I used to have a habit of reading news or email before bed, but I’ve found that both of those can stress me out. So, I limit those two things to earlier in the day. Instead, I prefer to read something motivating and uplifting before bed. It puts those higher thoughts in my subconscious, making for a better night’s sleep than reading about negativity.
Finally, I meditate. I may listen to a guided meditation, but lately, I prefer focusing on my breath and the sounds around me. This last step almost always ensures a good night’s sleep for me. But if I find myself having a rough time, I might do a body scan. I start at the top of my body and slowly work my way down to my feet. I pay attention to any sensations in my body and invite a sense of relaxation to each body part.
This is how I wrap up most of my days. Even if it’s a busy day, I make sure to get most of this done. Of course, I might read for less time or shorten my foot massage, but having this evening routine has become pretty much non-negotiable for me.
You might find that some other combination works better for you. Pick and choose and add your options:
- Shut off your devices one to three hours before bed. Better yet, put your phone to bed in another room, so you don’t get tempted to reach for it if you have difficulty sleeping.
- Go for a short walk.
- Practice yoga (pick a pose such as legs up the wall or do a few restorative poses).
- Take a shower or bath.
- Give yourself a massage with or without oils.
- Read something inspirational.
- Practice gratitude either by writing it down or silently giving thanks.
- Journal – Write down what went well in your day. Also, write the things you need to do tomorrow. Writing down these tasks is helpful by getting them out of your mind and on paper. This reminds you of your successes today and sets an intention for tomorrow.
- Focus on your breathing. Use practices such as equal ratio or alternate nostril breathing.
- Meditate, listen to a guided meditation or sit in silence.
It doesn’t matter what you choose. Start small and layer on, but only if it feels nourishing to you.
The important thing is finding a routine that feels soothing, and it tells your body and mind that it’s time to transition to rest mode. Sweet dreams!
PS Whenever you’re ready… Here are 4 ways I can help you make the shift from settling for the results you’re currently getting to thriving in life.
- Get my free Start the Day Right Tip Sheet. It contains 5 of my favorite tips to start your day with intention.
- Join other like-minded people who are taking control of their health in my Peace Run Yoga Facebook Group! Allow us to be a place to share ideas, get advice, and meet others who are on a health journey.
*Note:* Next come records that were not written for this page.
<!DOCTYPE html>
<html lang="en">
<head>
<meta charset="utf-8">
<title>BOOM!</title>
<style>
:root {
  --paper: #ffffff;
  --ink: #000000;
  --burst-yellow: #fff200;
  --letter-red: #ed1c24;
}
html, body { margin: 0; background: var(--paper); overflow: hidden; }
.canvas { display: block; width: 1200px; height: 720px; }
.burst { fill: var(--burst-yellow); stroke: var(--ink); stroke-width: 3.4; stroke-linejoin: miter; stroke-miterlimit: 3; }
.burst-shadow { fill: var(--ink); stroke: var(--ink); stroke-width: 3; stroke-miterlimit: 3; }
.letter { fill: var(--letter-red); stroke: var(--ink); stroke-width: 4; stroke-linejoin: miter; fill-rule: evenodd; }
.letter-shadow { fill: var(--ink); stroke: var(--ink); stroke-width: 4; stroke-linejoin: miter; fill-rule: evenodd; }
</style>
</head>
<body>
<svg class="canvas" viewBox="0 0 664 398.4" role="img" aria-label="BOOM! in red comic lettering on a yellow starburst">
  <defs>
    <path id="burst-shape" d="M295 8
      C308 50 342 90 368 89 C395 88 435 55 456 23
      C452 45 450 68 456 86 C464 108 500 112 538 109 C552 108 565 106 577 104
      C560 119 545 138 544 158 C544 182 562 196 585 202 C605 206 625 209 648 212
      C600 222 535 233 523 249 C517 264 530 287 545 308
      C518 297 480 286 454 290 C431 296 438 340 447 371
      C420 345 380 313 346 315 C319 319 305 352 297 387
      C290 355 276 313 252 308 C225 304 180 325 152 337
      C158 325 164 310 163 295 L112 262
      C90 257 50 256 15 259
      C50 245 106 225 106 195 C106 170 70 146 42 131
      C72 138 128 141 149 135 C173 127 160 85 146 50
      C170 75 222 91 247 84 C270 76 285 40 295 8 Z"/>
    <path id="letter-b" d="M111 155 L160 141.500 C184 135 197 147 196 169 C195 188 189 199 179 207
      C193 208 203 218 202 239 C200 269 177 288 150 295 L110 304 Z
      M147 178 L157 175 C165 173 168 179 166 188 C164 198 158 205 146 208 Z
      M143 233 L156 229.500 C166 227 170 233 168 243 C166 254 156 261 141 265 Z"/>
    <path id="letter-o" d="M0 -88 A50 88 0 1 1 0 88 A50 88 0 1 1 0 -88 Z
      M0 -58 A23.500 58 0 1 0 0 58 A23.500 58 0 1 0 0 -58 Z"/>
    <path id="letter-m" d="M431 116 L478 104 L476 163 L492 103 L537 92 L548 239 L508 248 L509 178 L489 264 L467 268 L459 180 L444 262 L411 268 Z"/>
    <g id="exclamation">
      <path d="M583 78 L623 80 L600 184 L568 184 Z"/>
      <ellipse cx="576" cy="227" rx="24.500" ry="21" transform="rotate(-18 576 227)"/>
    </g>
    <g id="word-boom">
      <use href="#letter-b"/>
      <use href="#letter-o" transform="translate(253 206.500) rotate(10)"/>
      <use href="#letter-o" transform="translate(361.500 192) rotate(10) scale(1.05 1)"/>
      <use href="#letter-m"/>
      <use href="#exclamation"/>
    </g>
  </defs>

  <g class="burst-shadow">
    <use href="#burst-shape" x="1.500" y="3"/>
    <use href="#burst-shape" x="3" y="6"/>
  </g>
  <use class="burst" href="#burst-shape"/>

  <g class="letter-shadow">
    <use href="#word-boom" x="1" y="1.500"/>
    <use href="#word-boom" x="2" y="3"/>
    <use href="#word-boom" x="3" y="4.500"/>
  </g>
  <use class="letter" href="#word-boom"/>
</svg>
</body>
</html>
- Are you feeling stressed and overwhelmed with the holidays on the way? Then, join me for Finding Balance at the Holidays – November 17th.
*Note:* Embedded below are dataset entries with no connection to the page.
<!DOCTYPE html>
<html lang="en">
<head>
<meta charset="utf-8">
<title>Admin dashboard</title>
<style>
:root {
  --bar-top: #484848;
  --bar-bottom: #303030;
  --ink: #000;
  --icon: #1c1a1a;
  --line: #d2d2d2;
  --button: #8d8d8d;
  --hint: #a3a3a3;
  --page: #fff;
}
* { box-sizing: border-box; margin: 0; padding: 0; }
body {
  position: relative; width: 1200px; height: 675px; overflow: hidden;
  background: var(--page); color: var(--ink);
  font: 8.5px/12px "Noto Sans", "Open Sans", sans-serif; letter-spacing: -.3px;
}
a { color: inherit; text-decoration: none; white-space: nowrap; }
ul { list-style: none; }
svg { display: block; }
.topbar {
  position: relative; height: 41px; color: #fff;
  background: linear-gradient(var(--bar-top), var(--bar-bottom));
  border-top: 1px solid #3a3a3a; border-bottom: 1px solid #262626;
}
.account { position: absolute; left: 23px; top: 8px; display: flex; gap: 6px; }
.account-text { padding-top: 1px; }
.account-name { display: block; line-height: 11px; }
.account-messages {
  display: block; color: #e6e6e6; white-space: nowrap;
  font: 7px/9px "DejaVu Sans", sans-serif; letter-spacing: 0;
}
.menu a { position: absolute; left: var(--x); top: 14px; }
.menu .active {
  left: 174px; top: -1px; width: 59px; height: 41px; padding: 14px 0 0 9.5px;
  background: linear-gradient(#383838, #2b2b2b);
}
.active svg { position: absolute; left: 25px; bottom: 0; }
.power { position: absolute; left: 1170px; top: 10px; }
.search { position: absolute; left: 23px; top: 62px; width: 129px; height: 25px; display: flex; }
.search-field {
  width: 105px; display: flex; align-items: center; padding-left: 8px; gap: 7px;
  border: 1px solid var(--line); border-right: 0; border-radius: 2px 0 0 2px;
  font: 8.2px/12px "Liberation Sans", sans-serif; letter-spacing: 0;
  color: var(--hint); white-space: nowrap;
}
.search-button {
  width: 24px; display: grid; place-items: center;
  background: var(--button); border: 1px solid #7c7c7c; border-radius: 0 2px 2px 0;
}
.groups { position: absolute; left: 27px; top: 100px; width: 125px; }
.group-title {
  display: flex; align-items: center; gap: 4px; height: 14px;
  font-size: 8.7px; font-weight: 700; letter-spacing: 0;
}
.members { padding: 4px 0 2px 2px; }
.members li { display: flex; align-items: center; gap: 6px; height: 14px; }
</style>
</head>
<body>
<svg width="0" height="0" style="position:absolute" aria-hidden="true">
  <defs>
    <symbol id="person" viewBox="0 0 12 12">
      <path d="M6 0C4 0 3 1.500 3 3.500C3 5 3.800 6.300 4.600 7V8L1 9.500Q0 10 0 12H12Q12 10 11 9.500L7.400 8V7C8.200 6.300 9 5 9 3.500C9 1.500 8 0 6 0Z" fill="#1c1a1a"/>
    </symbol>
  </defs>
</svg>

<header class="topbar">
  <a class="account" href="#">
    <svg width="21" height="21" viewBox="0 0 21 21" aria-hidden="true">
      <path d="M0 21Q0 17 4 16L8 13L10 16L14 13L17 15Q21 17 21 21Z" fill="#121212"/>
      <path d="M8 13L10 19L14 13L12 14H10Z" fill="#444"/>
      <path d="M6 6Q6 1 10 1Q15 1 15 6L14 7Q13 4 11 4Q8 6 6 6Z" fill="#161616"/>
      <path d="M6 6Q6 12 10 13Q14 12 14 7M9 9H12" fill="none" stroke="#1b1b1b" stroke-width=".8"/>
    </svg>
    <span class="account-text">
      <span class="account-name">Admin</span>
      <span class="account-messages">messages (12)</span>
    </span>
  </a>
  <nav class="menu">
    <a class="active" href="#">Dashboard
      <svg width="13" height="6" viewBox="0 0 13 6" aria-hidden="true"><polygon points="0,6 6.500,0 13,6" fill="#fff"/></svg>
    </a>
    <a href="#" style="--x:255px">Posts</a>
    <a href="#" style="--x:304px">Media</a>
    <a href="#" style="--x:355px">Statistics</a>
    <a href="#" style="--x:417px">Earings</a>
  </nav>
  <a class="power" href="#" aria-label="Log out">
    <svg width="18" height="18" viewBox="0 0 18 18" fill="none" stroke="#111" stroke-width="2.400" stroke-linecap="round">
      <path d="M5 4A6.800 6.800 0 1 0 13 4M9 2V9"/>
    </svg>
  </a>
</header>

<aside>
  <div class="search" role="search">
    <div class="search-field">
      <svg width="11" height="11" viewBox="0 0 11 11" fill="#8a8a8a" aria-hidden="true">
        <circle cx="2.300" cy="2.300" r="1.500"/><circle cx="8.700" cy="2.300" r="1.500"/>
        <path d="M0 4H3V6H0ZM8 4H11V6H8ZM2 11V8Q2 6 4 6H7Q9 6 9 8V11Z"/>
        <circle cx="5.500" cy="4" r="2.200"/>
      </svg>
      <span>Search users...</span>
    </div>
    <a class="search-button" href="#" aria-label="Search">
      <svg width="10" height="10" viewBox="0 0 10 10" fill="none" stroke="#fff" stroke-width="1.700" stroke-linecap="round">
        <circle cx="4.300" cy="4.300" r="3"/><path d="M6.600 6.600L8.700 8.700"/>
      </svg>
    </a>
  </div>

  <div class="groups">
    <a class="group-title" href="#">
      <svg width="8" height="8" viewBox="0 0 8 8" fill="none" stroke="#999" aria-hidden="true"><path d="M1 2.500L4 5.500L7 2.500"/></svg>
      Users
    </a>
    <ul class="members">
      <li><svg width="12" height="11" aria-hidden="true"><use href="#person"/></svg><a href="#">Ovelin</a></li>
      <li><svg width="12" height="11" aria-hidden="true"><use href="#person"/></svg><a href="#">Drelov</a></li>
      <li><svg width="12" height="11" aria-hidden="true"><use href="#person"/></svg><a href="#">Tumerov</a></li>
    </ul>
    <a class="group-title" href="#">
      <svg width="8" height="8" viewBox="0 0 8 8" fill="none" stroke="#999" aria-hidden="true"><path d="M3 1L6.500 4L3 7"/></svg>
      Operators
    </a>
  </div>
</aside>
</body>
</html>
- Work with me ONE-ON-ONE to step off the health rollercoaster. Send me an email and drop the word “COACHING” in the subject line… tell me a little about your current health and what you’d like to work on together, and I’ll get you all the details!